Barclays Court Case shows importance of detailed minutes

Barclays Court Case shows importance of detailed minutes

An ongoing High Court case between Barclays and PSP highlights the importance of keeping detailed and accurate minutes. It is common for us to get requests from directors and clients to just focus on the key points and decisions in the board minutes. This can make the minutes easier to read and digest, but it runs the risk of losing much of the important discussion.

Background

John Varley, the former chief executive of Barclays was cross-examined in the High Court regarding how much the Barclays board knew about two advisory services agreements (ASAs) worth £322m, which Barclays signed with Qatar.

Mr Varley contends that the board were fully aware of it and he briefed them at the board meeting but, critically the board minutes have little reference to it. Mr Varley said that “If I’d misled the board I would have been out of a job within five minutes.” However, without clear minutes it is harder for Mr Varley to verify what information was provided.

The ASAs were side agreements that were struck during the lender’s £7.3bn cash call in 2008 that meant Barclays was not taken over by the UK government.

Further details have been reported by the Financial Times here.

Impact

We have written before about the importance to the board, and in particular for INEDs, to have high quality board minutes in the banking sector and this only emphasises this point.

Often it is not possible to know what matters or agreements are going to take on significance in the future, although in this case the transaction was a critical one that was vital to the future survival of Barclays.

Although we cannot comment on the minutes or the situation around Barclays specifically, at Elemental we have seen situations where clients in critical or sensitive situations have asked for the minutes to be light on detail. This is sometimes seen as a ‘safer’ option by the board and, although this is in the discretion of the board and the Chair, we would rarely recommend that this approach is taken. This case highlights the importance of accurate, independent board minutes, not just for information, but to protect the interests of the company and the directors.

Elemental provides corporate governance and meeting support to many financial and non-financial companies. Please do get in touch if you would like to discuss how we can help you.

Nick Lindsay
nick.lindsay@gmail.com
No Comments

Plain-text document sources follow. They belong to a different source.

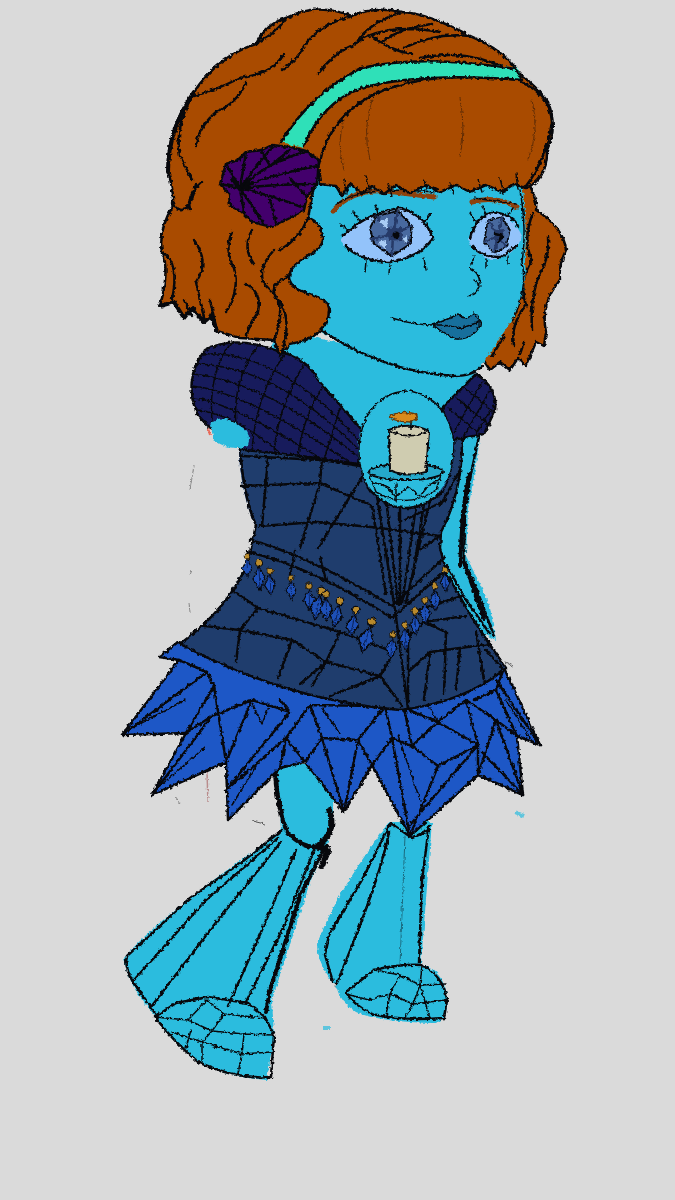
<!DOCTYPE html>
<html lang="en">
<head>
<meta charset="utf-8">
<title>Candle girl character sketch</title>
<style>
:root{--paper:#dadada;--ink:#07080c;--skin:#2bbcde;--hair:#a94b00;--band:#2fe0b8;--flower:#43006c;--sleeve:#171b5c;--bodice:#1f3d6d;--skirt:#1d57c6;--eye:#93c3fa;--iris:#48699f;--iris-dark:#263a68;--lips:#176f9c;--brow:#8d420e;--wax:#cfccb0;--flame:#d98a1c}
html,body{margin:0;background:var(--paper);overflow:hidden}
svg{display:block;width:675px;height:1200px}
.line{fill:none;stroke:var(--ink);stroke-width:2.5;stroke-linecap:round;stroke-linejoin:round}
.fine{stroke-width:1.5}
.bold{stroke-width:4}
.heavy{stroke-width:6}
.faint{stroke-width:1;opacity:.45}
.brow{stroke:var(--brow);stroke-width:5}
.skin{fill:var(--skin)}
.hair{fill:var(--hair)}
.sleeve{fill:var(--sleeve)}
.bodice{fill:var(--bodice)}
.skirt{fill:var(--skirt)}
.edge{stroke:var(--ink);stroke-width:2.5;stroke-linejoin:round}
</style>
</head>
<body>
<svg viewBox="0 0 675 1200" role="img" aria-label="Drawn girl with blue skin, orange hair, a faceted blue dress and a candle brooch">
<defs>
<filter id="crayon" x="-5%" y="-5%" width="110%" height="110%" color-interpolation-filters="sRGB">
<feTurbulence type="fractalNoise" baseFrequency=".3" numOctaves="2" seed="4"/>
<feDisplacementMap in="SourceGraphic" scale="4" xChannelSelector="R" yChannelSelector="G"/>
</filter>
<g id="bead">
<path d="M0 4L6 15L1 27L-6 16Z" fill="#1d50b8" stroke="#07080c" stroke-width="1.3"/>
<path d="M0 5L1 26" stroke="#0c235c"/>
<circle r="3.6" fill="#b98a2c" stroke="#07080c"/>
</g>
</defs>
<rect width="675" height="1200" fill="var(--paper)"/>

<g id="figure" filter="url(#crayon)">

<g id="stray-marks" fill="none">
<path d="M194 465L190 490M192 570l-2 5M189 603l1 9M175 797l5 7" stroke="#888"/>
<path d="M207 772L208 803" stroke="#b98c8c" stroke-width="1.5"/>
<path d="M252 821L265 824M505 662l8 4" stroke="#555"/>
<path d="M515 812l9 4M323 1028l7 0" stroke="var(--skin)" stroke-width="4" opacity=".7"/>
</g>

<g id="far-leg">
<path class="skin" d="M389 822L432 822L421 964Q444 970 448 1000Q446 1024 432 1023Q378 1022 356 1012Q340 1002 336 986Q318 968 317 944Q336 893 389 822Z"/>
<path class="line" d="M390 824L363 878L329 935L325 955L333 982M429 826L422 880L419 962M389 832Q380 880 336 985"/>
<path class="line" d="M392 824L412 838L429 830"/>
<path class="line faint" d="M405 836L400 965"/>
<path class="line" d="M346 992L374 970Q400 964 422 965Q443 976 447 999L444 1018Q400 1021 372 1014Q352 1004 346 992Z"/>
<path class="line fine" d="M374 970L400 975L420 985L446 984M400 975L390 994L369 1000L346 994M390 994L413 1004L446 1000M420 985L413 1004L404 1019M422 966L420 985L430 1018M390 994L386 1016"/>
</g>

<g id="near-leg">
<path class="skin" d="M277 764L325 764Q341 805 326 848L311 880L272 1000L274 1035L267 1080Q223 1077 200 1062Q170 1042 152 1012Q128 986 124 958Q160 915 281 832Z"/>
<path class="line" d="M282 830L242 862L190 898L127 956Q124 966 133 982L155 1013"/>
<path class="line" d="M278 838L206 900L134 980M281 842L214 925L151 1007M296 850L262 930L228 1006"/>
<path class="line bold" d="M275 774Q278 812 288 833Q306 852 328 846M324 849L300 896L270 990L266 1012M276 774Q277 800 282 812"/>
<path class="line heavy" d="M329 810Q335 826 326 838L318 846L328 851L322 866"/>
<path class="line" d="M314 850L282 930L246 1002"/>
<path class="line" d="M155 1017L176 1003L208 997L248 1003L265 1017L274 1035L271 1077Q238 1080 198 1062Q172 1040 155 1017Z"/>
<path class="line fine" d="M155 1017L188 1020L207 1000L224 1014L264 1018M188 1020L212 1031L244 1034L273 1035M224 1014L212 1031L202 1042L172 1032M202 1042L242 1054L271 1052M244 1034L242 1054L238 1073M202 1042L202 1062M186 1048L191 1030"/>
</g>

<g id="far-arm">
<path class="skin" d="M455 432L481 432L475 470L468 510L466 556L482 588L490 608L496 640L484 634L462 612L436 580L432 530L446 500Z"/>
<path class="line" d="M479 436L471 474L465 510L464 560L480 598L494 636"/>
<path class="line bold" d="M469 474L463 512L460 566M464 562L474 590L484 618"/>
<path class="line" d="M447 566L466 600L490 634"/>
</g>

<g id="skirt">
<path class="skirt edge" d="M178 642L159 657L179 660L122 735L186 733L152 795L226 762L228 820L280 768L305 762L344 812L372 765L410 836L478 775L523 795L517 736L540 745L504 668L400 690Z"/>
<path class="line" d="M179 660L207 672L122 735M207 672L214 686L186 733L212 716L152 795M214 686L226 762L252 700L212 716M252 700L290 712L226 790L286 738L280 768M290 712L280 700M310 705L286 738L305 762M310 705L322 738L305 762M322 738L344 812L358 740L322 738M358 740L385 706L310 705M358 740L372 765L392 738L385 706M392 738L410 836L438 766L412 746L392 738M412 746L404 708L438 722L412 746M438 766L478 745L410 825M438 722L478 745L466 700L438 722M478 745L478 775L496 720L466 700M496 720L517 736L496 690L474 700M496 720L523 795L482 752M496 680L540 745M504 668L496 690"/>
<path class="line fine" d="M250 700L262 724L270 704M322 708L340 734M430 708L438 722M132 728L185 700M160 786L204 748M232 805L256 766M398 735L420 800M530 738L506 700"/>
</g>

<g id="bodice">
<path class="bodice" d="M238 440L462 435Q464 490 441 532L440 548L447 574L470 614Q490 642 506 668Q462 705 400 710Q285 700 180 644Q228 607 247 562L256 527Q240 495 238 440Z"/>
<path class="line" d="M240 448Q244 500 256 525L248 562Q230 607 180 644Q285 700 400 710Q466 702 506 668Q486 640 470 614L447 574L440 548L441 532Q463 490 462 438"/>
<path class="line" d="M242 456L322 460L360 466M242 486L320 483L372 506M268 458L262 526M322 460L320 483L300 548M364 474L318 548M260 526L318 522L380 528L440 536M372 506L386 594M376 490L395 610L408 708M386 498L398 604M400 506L400 604M416 506L402 604M430 500L406 602M405 520L446 500M424 504L412 580M440 506L460 470M416 552L440 536"/>
<path class="line" d="M250 540Q310 556 392 606L444 558M248 552Q310 566 392 618L446 570M295 551L290 574M320 558L326 580"/>
<path class="line" d="M232 590L258 608L340 632L394 652M204 626L240 630L292 640L326 662L380 676M258 608L240 630L236 662M292 640L278 678M340 632L326 662L312 686M326 662L300 684M394 652L380 676L330 696M380 676L402 706M408 630L408 708M404 640L424 622L466 616M408 672L430 652L490 644M424 622L446 632L444 694M430 652L424 700M460 648L456 690M476 632L484 680M486 650L502 668M418 610L462 596"/>
<g id="bead-belt">
<use href="#bead" transform="translate(247 556) scale(.8)"/><use href="#bead" transform="translate(259 563)"/><use href="#bead" transform="translate(270 571) scale(.9)"/><use href="#bead" transform="translate(291 578) scale(.8)"/><use href="#bead" transform="translate(309 586) scale(.9)"/><use href="#bead" transform="translate(321 591) rotate(14) scale(1.1)"/><use href="#bead" transform="translate(326 594)"/><use href="#bead" transform="translate(340 601) rotate(14)"/><use href="#bead" transform="translate(356 610) rotate(14)"/><use href="#bead" transform="translate(372 622) rotate(20) scale(1.2)"/><use href="#bead" transform="translate(393 635) rotate(8) scale(.9)"/><use href="#bead" transform="translate(405 625) scale(.9)"/><use href="#bead" transform="translate(415 611) scale(.9)"/><use href="#bead" transform="translate(425 600) scale(.9)"/><use href="#bead" transform="translate(435 586) scale(.9)"/><use href="#bead" transform="translate(445 570) scale(.8)"/>
</g>
</g>

<g id="neckline">
<path class="skin" d="M278 330L470 370L478 378L442 410L400 450L358 440L310 380L270 350Z"/>
<path class="sleeve edge" d="M205 350Q235 334 280 352Q306 357 318 380L362 430L358 464Q300 455 245 450Q214 435 198 415Q182 380 205 350Z"/>
<path class="sleeve edge" d="M442 408L476 374Q498 388 495 410L484 434L452 440Z"/>
<path class="line fine" d="M202 354Q280 350 358 440M196 364Q276 366 357 448M193 374Q266 382 356 455M192 386Q246 392 348 461M194 398Q230 402 320 458M198 410Q236 415 280 453M232 342Q208 370 212 422M258 346Q232 380 236 426M284 355Q256 395 252 450M304 364Q278 408 274 452M322 388Q302 420 298 456M340 408L324 460"/>
<path class="line fine" d="M448 408L480 434M457 398L490 426M465 388L494 412M482 382L452 436M490 390L464 436M496 402L476 434"/>
<path class="skin" d="M210 424Q222 412 240 426Q252 432 248 446Q230 452 214 440Z"/>
<path d="M208 428l2 7" stroke="#e86a5a" stroke-width="2"/>
</g>

<g id="hair-back">
<path class="hair edge" d="M520 170Q538 195 536 210Q564 228 566 250Q558 266 560 280Q540 304 546 332L544 346L536 342L526 366L518 358L510 370L500 362L490 370L482 358L512 310L520 250Z"/>
<path class="line" d="M533 213Q522 240 532 260Q518 282 526 305Q510 325 514 345M548 236Q550 256 540 274Q530 296 532 330M504 336L492 356M524 342L520 354"/>
</g>

<g id="face">
<path class="skin" d="M316 165L520 170Q528 215 525 262Q528 288 513 318Q494 348 476 373Q440 382 400 366Q340 348 300 318L282 270Z"/>
<path class="line" d="M318 328Q382 372 454 376Q474 376 482 366"/>
<path class="line fine" d="M520 190Q527 230 522 262Q528 290 512 322"/>
<path class="line brow" d="M333 211Q352 189 386 191L434 197M472 202Q495 195 517 207"/>
<path class="line fine" d="M336 205Q358 185 434 192M474 198L516 204"/>
<g id="near-eye">
<path d="M340 240Q362 212 400 208Q424 214 433 238Q420 258 388 263Q356 260 340 240Z" fill="var(--eye)"/>
<path class="line" d="M343 236Q366 213 400 208Q424 214 433 238M433 238Q420 258 388 262Q358 260 346 246"/>
<path d="M376 216L398 211L412 226L410 244L392 256L374 244L370 228Z" fill="var(--iris)" stroke="var(--ink)" stroke-width="2"/>
<path d="M376 216L393 234L370 240M398 211L393 234L412 226M393 234L392 256M393 234L410 244" fill="none" stroke="var(--iris-dark)" stroke-width="2.5"/>
<path d="M386 228L402 227L402 240L389 241Z" fill="var(--iris-dark)"/>
<path d="M379 222L388 217L387 229ZM402 240L408 235L407 243ZM378 242L386 240L386 250Z" fill="#a9ccf4"/>
<circle cx="396" cy="235" r="3.5" fill="var(--ink)"/>
<path class="line fine" d="M348 230L340 224M360 221L353 212M378 213L375 205M425 222L431 213M366 261L365 272M390 264L389 273M424 258L426 270"/>
</g>
<g id="far-eye">
<path d="M468 240Q476 218 492 212Q512 214 522 236Q516 256 492 260Q474 254 468 240Z" fill="var(--eye)"/>
<path class="line" d="M470 238Q476 218 492 212Q512 214 518 226M472 246Q482 258 502 257L516 246"/>
<path d="M488 220L502 217L510 230L506 247L494 253L484 242Z" fill="var(--iris)" stroke="var(--ink)" stroke-width="1.5"/>
<path d="M488 220L498 236L484 242M502 217L498 236L506 247M498 236L494 253" fill="none" stroke="var(--iris-dark)" stroke-width="2.5"/>
<path d="M495 230L504 229L502 242L495 242Z" fill="var(--iris-dark)"/>
<path class="line" d="M495 234L503 236L498 242"/>
<path class="line fine" d="M476 222L470 213M486 214L483 206M508 216L513 208M474 256L472 264M486 259L486 268M508 256L508 264"/>
</g>
<path class="line fine" d="M470 268Q479 272 480 283Q478 294 468 296M474 280L481 286"/>
<path d="M432 324Q448 320 458 314Q466 322 474 313Q482 320 480 326Q472 340 456 339Q446 336 432 324Z" fill="var(--lips)" stroke="var(--ink)" stroke-width="1.5"/>
<path class="line fine" d="M392 318Q416 326 442 325L462 328L479 322"/>
</g>

<g id="hair">
<path class="hair edge" d="M520 74Q504 50 470 36Q430 14 402 12Q374 6 352 16Q316 2 286 18Q266 24 256 44Q218 56 194 92Q166 130 168 172Q174 190 173 206Q158 230 162 252Q170 270 160 306L174 302L184 318L192 308L204 322L211 316L217 331L240 338L274 340L280 356L290 344C316 340 330 326 329 308C326 292 292 296 289 278C290 258 320 256 323 240Q322 222 308 218L318 165L320 184L336 186L342 196L350 184L362 193L372 186L384 194L396 185L410 193L426 185L440 192L456 185L470 192L486 185L502 192L514 184L526 188Q548 178 547 150Q558 128 548 102Q538 88 520 74Z"/>
<path class="line" d="M518 80Q440 70 384 90Q330 112 319 165M522 82Q550 96 552 122Q546 160 526 186"/>
<path class="line" d="M352 16Q320 24 304 46Q296 62 282 70M286 18Q276 34 258 42M402 12Q366 24 356 44Q334 52 318 74M470 36Q436 32 404 48M372 36Q388 50 412 54M432 24Q400 28 382 42M284 54Q272 74 240 78Q216 90 194 96M246 83Q236 104 216 112Q198 128 196 146M194 92Q174 128 180 156L192 180M173 206Q190 218 196 184M202 182Q186 196 190 210M232 232Q224 252 234 268Q240 290 226 312M252 230Q242 248 254 264M308 218Q300 238 280 250M274 250Q252 274 270 290Q288 306 274 340M289 276Q264 286 280 302Q292 320 282 352M246 284Q262 292 258 312Q250 324 246 336M162 252Q180 262 172 300M194 240Q210 262 196 282L204 318M184 300L192 316M210 300L217 331M352 46Q380 22 440 32M420 58Q470 48 512 72"/>
<path class="line bold" d="M160 306L174 302L184 318L192 308L204 322L211 316L217 331M168 172Q168 130 194 92"/>
<path class="line faint" d="M372 100Q362 130 370 160M344 120Q336 140 344 170M460 98Q466 130 460 156M532 100Q540 130 528 160"/>
<path class="line fine" d="M344 180L346 194M366 176L370 190M388 184L392 196M424 180L428 192M450 182L454 194M478 180L482 192M500 178L504 194M516 174L518 190"/>
</g>

<g id="headband">
<path d="M281 142Q312 92 362 68Q420 54 518 68L522 80Q420 72 362 88Q322 102 303 148Z" fill="var(--band)"/>
<path class="line" d="M281 142Q312 92 362 68Q420 54 516 69L522 80Q420 72 362 88Q322 102 304 146"/>
</g>

<g id="flower">
<path class="edge" fill="var(--flower)" d="M226 164L238 160L246 152L262 150L272 145L290 147L306 151L319 160L317 184L307 196L304 210L290 218L272 227L252 222L242 212L230 206L229 194L220 184Z"/>
<path class="line" d="M240 188L226 164M240 188L246 152M240 188Q256 166 272 147M240 188Q270 160 306 152M240 188Q280 172 318 166M240 188Q280 184 316 184M240 188Q274 196 304 208M240 188L264 224M240 188L244 212M240 188L220 184M262 152L270 166L290 150M290 178L306 196M270 200L276 222"/>
<path class="line bold" d="M232 178L242 192L250 180"/>
</g>

<g id="candle-brooch">
<ellipse cx="406" cy="449" rx="48" ry="59" class="skin"/>
<path class="line fine" d="M370 492Q350 455 366 418Q382 390 410 391Q446 398 454 440Q454 476 440 496"/>
<path class="line" d="M368 488Q402 526 442 492"/>
<ellipse cx="406" cy="472" rx="37" ry="8" fill="#25a9cc" stroke="var(--ink)" stroke-width="2"/>
<path d="M389 430Q408 421 429 431L426 472Q406 478 390 470Z" fill="var(--wax)" stroke="var(--ink)" stroke-width="2"/>
<path class="line fine" d="M389 430Q408 441 429 431M411 430L411 418"/>
<path d="M389 417Q398 410 416 414Q420 420 410 422Q396 422 389 417Z" fill="var(--flame)" stroke="#6a3a08" stroke-width="1.5"/>
<path class="line fine" d="M369 474L376 492Q406 510 436 490L442 472M372 482L386 486L396 497L408 487L420 496L430 484L441 480M396 484L396 502"/>
</g>
</g>
</svg>
</body>
</html>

Post A Comment

We’re here to keep things simple

If you would like to find out more about our services and how we can help support your business, please get in touch.

+44 (0)203 286 6229